We have a helpful and active parent group in our school who do a lot of fundraising, and we are thankful for that. Unfortunately we have to ask them to help prop up some areas of the budget that have had to be cut. We still need art supplies and library books. We need to conduct science experiments and run a phys ed program. Things still need to happen, and the kids shouldn’t notice a change in the program.
As frustrating as it is, our focus needs to stay on what’s the best program we can do for the kids. Our school is filled with great, caring staff who want the best for each student. I know that our school division is trying to lessen the impact on the students as much as possible.
Money is tight, but we are doing our best to maintain the strongest possible program that will carry each child along and help them realize their potential. It’s what we have always done and will continue to do.

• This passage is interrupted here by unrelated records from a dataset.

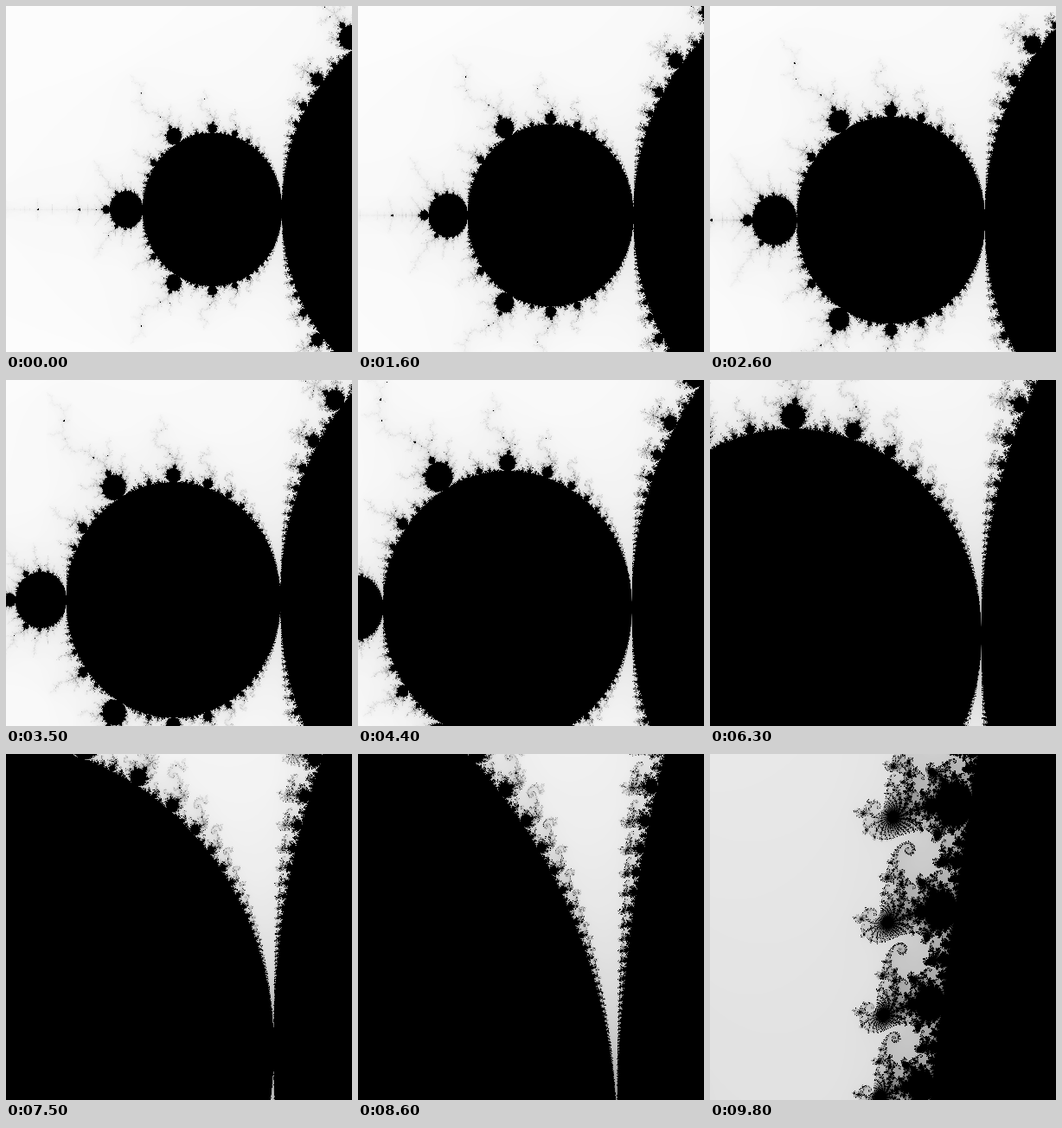
Recreate the animation shown at these times as an HTML page with a canvas. Size 400 px wide and 400 px high, loop 9900 ms.

```html
<!DOCTYPE html>
<html lang="en">
<head>
<meta charset="utf-8">
<title>Mandelbrot zoom</title>
<style>
html, body { margin: 0; width: 100%; height: 100%; overflow: hidden; background: #fff; }
canvas { display: block; width: 100vw; height: 100vh; image-rendering: pixelated; }
</style>
</head>
<body>
<canvas id="view" width="400" height="400"></canvas>
<script>
const SIZE = 400, STEPS = 99, STEP_MS = 100, LIMIT = 300;

// Zoom target and the window around it at full size
const target = { re: -0.74, im: 0.1 };
const reach = { left: 1, width: 1.24, height: 1.13 };

const ctx = document.getElementById('view').getContext('2d');
const image = ctx.createImageData(SIZE, SIZE);
const pixels = new Uint32Array(image.data.buffer);

// Main cardioid and period-2 disc never escape
function isInside(x, y) {
  const yy = y * y;
  if ((x + 1) * (x + 1) + yy <= 1 / 16) return true;
  const a = x - 0.25, q = a * a + yy;
  return q * (q + a) <= yy / 4;
}

function escapeTime(x, y) {
  if (isInside(x, y)) return LIMIT;
  let zx = 0, zy = 0, xx = 0, yy = 0, n = 0;
  while (xx + yy <= 4 && n < LIMIT) {
    zy = 2 * zx * zy + y;
    zx = xx - yy + x;
    xx = zx * zx;
    yy = zy * zy;
    n++;
  }
  return n;
}

function draw(step) {
  const scale = 1 - step / 100;
  const left = target.re - reach.left * scale;
  const top = target.im + reach.height * scale / 2;
  // First and last samples lie on the window's edges
  const dx = reach.width * scale / (SIZE - 1);
  const dy = reach.height * scale / (SIZE - 1);
  for (let row = 0, i = 0; row < SIZE; row++) {
    const y = top - row * dy;
    for (let col = 0; col < SIZE; col++, i++) {
      const gray = Math.floor(255 - 255 * escapeTime(left + col * dx, y) / LIMIT);
      pixels[i] = (0xff000000 | gray * 0x010101) >>> 0;
    }
  }
  ctx.putImageData(image, 0, 0);
}

let shown = -1;
function tick() {
  const step = Math.floor(performance.now() / STEP_MS) % STEPS;
  if (step !== shown) {
    draw(step);
    shown = step;
  }
  requestAnimationFrame(tick);
}
tick();
</script>
</body>
</html>
```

I talked about change in my last blog. I’m not done with that topic yet!
I’ve always considered myself to be a reflective person. I don’t think I would have made it in this profession if I weren’t. I know I wasn’t a very good teacher to start out with. At times, I felt like I was playing teacher – just emulating what others had done before, and not really understanding what I was doing. Now I look back and I really feel sorry for the students I had those first few years.
It was by watching other teachers and finally coming to the point where I was willing to start taking risks that I felt things began to change. It was also about that point that I really began to reflect on the practice of teaching. It was the struggles that I found in different areas of practice that drove me to really reflect on what I was doing and what I needed to do.
When I was taking my initial teacher training there was very little focus on reflection. When I began working on my Master’s, it was my first introduction into formal reflection. I really didn’t enjoy the written reflection, but it certainly helped me clarify and formulate my thoughts. When I completed my Master’s I was certain that I wouldn’t be doing that again! BUT, here I am – blogging like crazy, because it turns out to be the most powerful type of reflection I have done.
I think the power of the blog is that it is for an audience. Previously the reflections were given to an instructor, whom I was never certain actually read what I had to say. Now my writing is available to a very wide audience who not only provide feedback, but sometimes resend what I’ve written to others (GO TWITTER!) My thoughts just may invoke reflection in others.
One of the messages I preached to student teachers when I had them, and continue to stress to student teachers that are in my school, is the power of reflection and willingness to grow and change. The growth that happens has to come from within. We do get input from others, and have to be willing to accept it, but no change will happen unless we take it upon ourselves to thoughtfully pursue the goals we set.